Australia's Senate has reviewed its Government processes in respect to assent for international treaties. This is similar to New Zealand’s proposed review under the failed 2003 International Treaties Bill. Its final report “Blind Agreement: Reforming Australia's Treaty-Making Process” (20) makes a number of suggestions including making the process more transparent and responsive to stakeholder interest. It goes as far as suggesting the development of a model agreement; however it does not make clear a position on ISDS provisions.

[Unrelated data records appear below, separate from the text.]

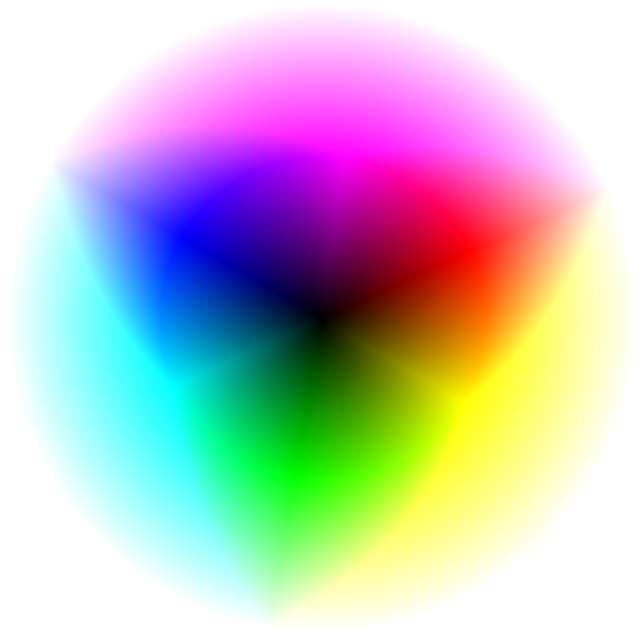
Give the GLSL for this background, as a WebGL 1 fragment shader.

```glsl
precision highp float;
// A soft colour wheel on white: black at the hub, pure hues on an inner ring,
// fading to white at the rim. Each colour channel is an arch over the angle,
// scaled by radius and lifted by a white ramp outside the ring.

uniform vec2 u_resolution;

const vec2 HUB = vec2(0.504, 0.502);
const float PURE_RADIUS = 0.253;
const float WHITE_RADIUS = 0.491;

// Directions of the hues, in degrees counterclockwise from the right
const float RED = 24.5;
const float MAGENTA = 82.0;
const float BLUE = 150.0;
const float CYAN = 205.0;
const float GREEN = 260.0;
const float YELLOW = 329.0;
const float TURN = 360.0;

// Climbs from 0 to 1 between start and full, stays, then falls to 0 at end
float arch(float angle, float start, float full, float fade, float end) {
  float a = mod(angle - start, TURN);
  float climb = a / (full - start);
  float fall = (end - start - a) / (end - fade);
  return clamp(min(climb, fall), 0.0, 1.0);
}

// Fully saturated colour in the given direction
vec3 wheelHue(float angle) {
  return vec3(
    arch(angle, GREEN, YELLOW, MAGENTA + TURN, BLUE + TURN),
    arch(angle, BLUE, CYAN, YELLOW, RED + TURN),
    arch(angle, RED, MAGENTA, CYAN, GREEN));
}

// Hue grows with radius; white joins it beyond the pure ring
vec3 colourWheel(vec2 p, float pureRadius, float whiteRadius) {
  float radius = length(p);
  float angle = degrees(atan(p.y, p.x));
  float strength = radius / pureRadius;
  float white = max(0.0, (radius - pureRadius) / (whiteRadius - pureRadius));
  return min(wheelHue(angle) * strength + white, 1.0);
}

void main() {
  // Square canvas units, centred when the canvas is not square
  float side = min(u_resolution.x, u_resolution.y);
  vec2 uv = (gl_FragCoord.xy - 0.5 * u_resolution) / side + 0.5;

  // The tiny offset keeps the angle defined at the hub
  vec2 p = uv - HUB + 0.00001;
  gl_FragColor = vec4(colourWheel(p, PURE_RADIUS, WHITE_RADIUS), 1.0);
}
```
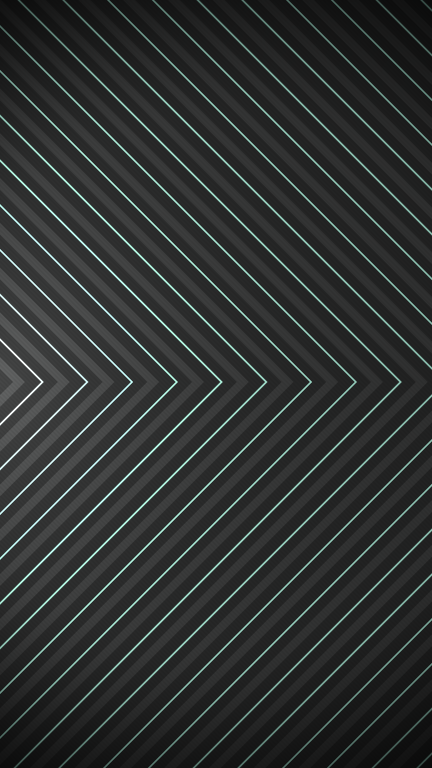
Reproduce this pattern procedurally as a WebGL 2 fragment shader.

```glsl
#version 300 es
precision highp float;
// Nested right-pointing chevrons: a thin mint line and a pale band per repeat.
// A folded diagonal coordinate sets the repeats; a glow from the left edge and
// a dark vignette shade them. Lengths are in units of the canvas width.

#define PERIOD 0.1036       // horizontal spacing of the chevrons
#define FIRST_TIP 0.0985    // x of the first line's tip
#define AXIS_HEIGHT 0.5026  // height of the tips, as a share of the canvas
#define LINE_WIDTH 0.0039   // measured across the line
#define BAND_START 0.34     // band edges, as shares of a period
#define BAND_END 0.605
#define BAND_GAIN 1.42      // brightness of the band against the ground
#define HATCH_COUNT 96.0    // fine diagonal threads per unit
#define HATCH_DEPTH 0.035
#define VIGNETTE 0.82

uniform vec2 u_resolution;
out vec4 fragColor;

const vec3 GROUND_TINT = vec3(0.985, 1.0, 1.0);
const vec3 MINT = vec3(0.68, 0.94, 0.86);
const float MID_SHADE = 0.165;  // ground level at which the line shows pure mint

// Coverage of a shape from its signed distance, smoothed over one pixel.
float coverage(float signedDist, float pixel) {
    return clamp(0.5 - signedDist / pixel, 0.0, 1.0);
}

// Ground brightness: glow at the left middle, falling to dark corners.
float groundShade(vec2 p) {
    float glow = exp(-2.2 * length(p * vec2(1.0, 0.8)));
    float rim = length((p - vec2(0.5, 0.0)) * vec2(0.9, 0.95));
    float dim = 1.0 - VIGNETTE * smoothstep(0.55, 1.12, rim);
    return (0.11 + 0.16 * glow) * dim;
}

void main() {
    float pixel = 1.0 / u_resolution.x;
    vec2 p = (gl_FragCoord.xy - vec2(0.0, AXIS_HEIGHT * u_resolution.y)) * pixel;

    // Folding about the axis turns diagonal stripes into chevrons.
    float along = (p.x + abs(p.y) - FIRST_TIP) / PERIOD;
    float cell = fract(along);
    float across = PERIOD * sqrt(0.5);  // period measured across the stripes

    // Pale band and thin line inside each repeat.
    float bandCentre = 0.5 * (BAND_START + BAND_END);
    float bandHalf = 0.5 * (BAND_END - BAND_START);
    float band = coverage((abs(cell - bandCentre) - bandHalf) * across, pixel);
    float lineDist = min(cell, 1.0 - cell) * across;
    float line = coverage(lineDist - 0.5 * LINE_WIDTH, pixel);

    // Faint woven threads over the ground.
    float hatch = 1.0 + HATCH_DEPTH * sin(6.28319 * HATCH_COUNT * (p.x + p.y));

    float shade = groundShade(p);
    vec3 ground = GROUND_TINT * shade * hatch * mix(1.0, BAND_GAIN, band);
    vec3 lineColour = min(MINT * pow(shade / MID_SHADE, 0.9), vec3(1.0));
    fragColor = vec4(mix(ground, lineColour, line), 1.0);
}
```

The recommendations commence on page xiii of the Report Also before the Australian Senate is a Bill opposing ISDS (21). As with NZ, Australia is entering further bilateral FTAs. Also Australia continues to negotiate FTAs; here the Australian Fair Trade and Investment Network (AFTINET) is assisting folks to oppose the China Australia FTAs (22).
Europe Still Says No To ISDS In TTIP
The European Parliament considered anti-ISDS Bills in relation to the Trans Atlantic Trade and Investment Agreement (TTIP) (23). Holding the line and not agreeing to ISDS in the TPPA seems a sensible thing to do from the perspective of international civil society solidarity. Britain has seen locals adopting the approach of lobbying their local authorities seeking anti-TTIP policies, or TTIP free zones. Edinburgh, Lewisham and previously Glasgow Councils have adopted this approach(24).
Canadian & US Local Authorities & Provinces Adopt Anti-FTA Stance
As with opposition to the Multilateral Agreement on Investment (MAI, which was defeated) in the 1990s and the Anti-Counterfeiting Trade Agreement (ACTA), individuals and their communities in Australia, Canada and US TPPA partner nations are seeking the support of their local councils and provinces (Canada) to ensure a positive outcome (25).
Climate Change Consultation By MfE
During early June 2015 I wrote a considerable submission to the Government's consultation in respect to the level of Climate Change mitigation that it will volunteer in the lead up to Paris 2015 (26). This is an important decision and one which all New Zealanders should take an active interest. We might have new taxation and economic arrangements in place if the strongest intended nationally determined contributions (INDC) commitments are agreed. We will have an altered weather system and climate unless we act immediately. The weather bomb damage to regions that I have travelled through recently is dramatic, from slips and flood damage in Wellington, Hutt, Wanganui and Taranaki to the tornado that wreaked havoc, to Tauranga's Baypark motor sports stadium (27). Wind strength was 185 kms per hour – fast even in that stadium.
We need to join the dots and join with the many in the community who want quality outcomes for all. Our friends at Techdirt who have watched the TPPA and the broader FTA agenda with much discernment offer this as the last word (28). They reference this in respect to the Canadian European Free Trade Agreement (CETA), from an article in The Conversation by London University's Sam Fowls (29): “The European Commission has said many times that it aims to build on the corporate sovereignty chapter in CETA when it comes to negotiating TTIP. One feature of ISDS in CETA is the following: In the event that the present Agreement is terminated, the provisions of (Chapter X Investment) shall continue to be effective for a further period of 20 years from that date in respect of investments made before the date of termination of the present Agreement”.Nice for some. Not for us paying for the piper's tune!
Appeal “TPP Roadie”
Donations to this initiative to lobby local government with the TPPA policy can be made to the following bank account: NBS, account number 031354 0295461 016, reference “TPP Roadie”.
Greg Rzesniowiecki aka gregfullmoon resides at large, originally from the Motueka Valley. He has assumed varied roles in the past, both here, and across the ditch in his native Melbourne and Australia. He has come to call Aotearoa/New Zealand home. He can be contacted at firstname.lastname@example.org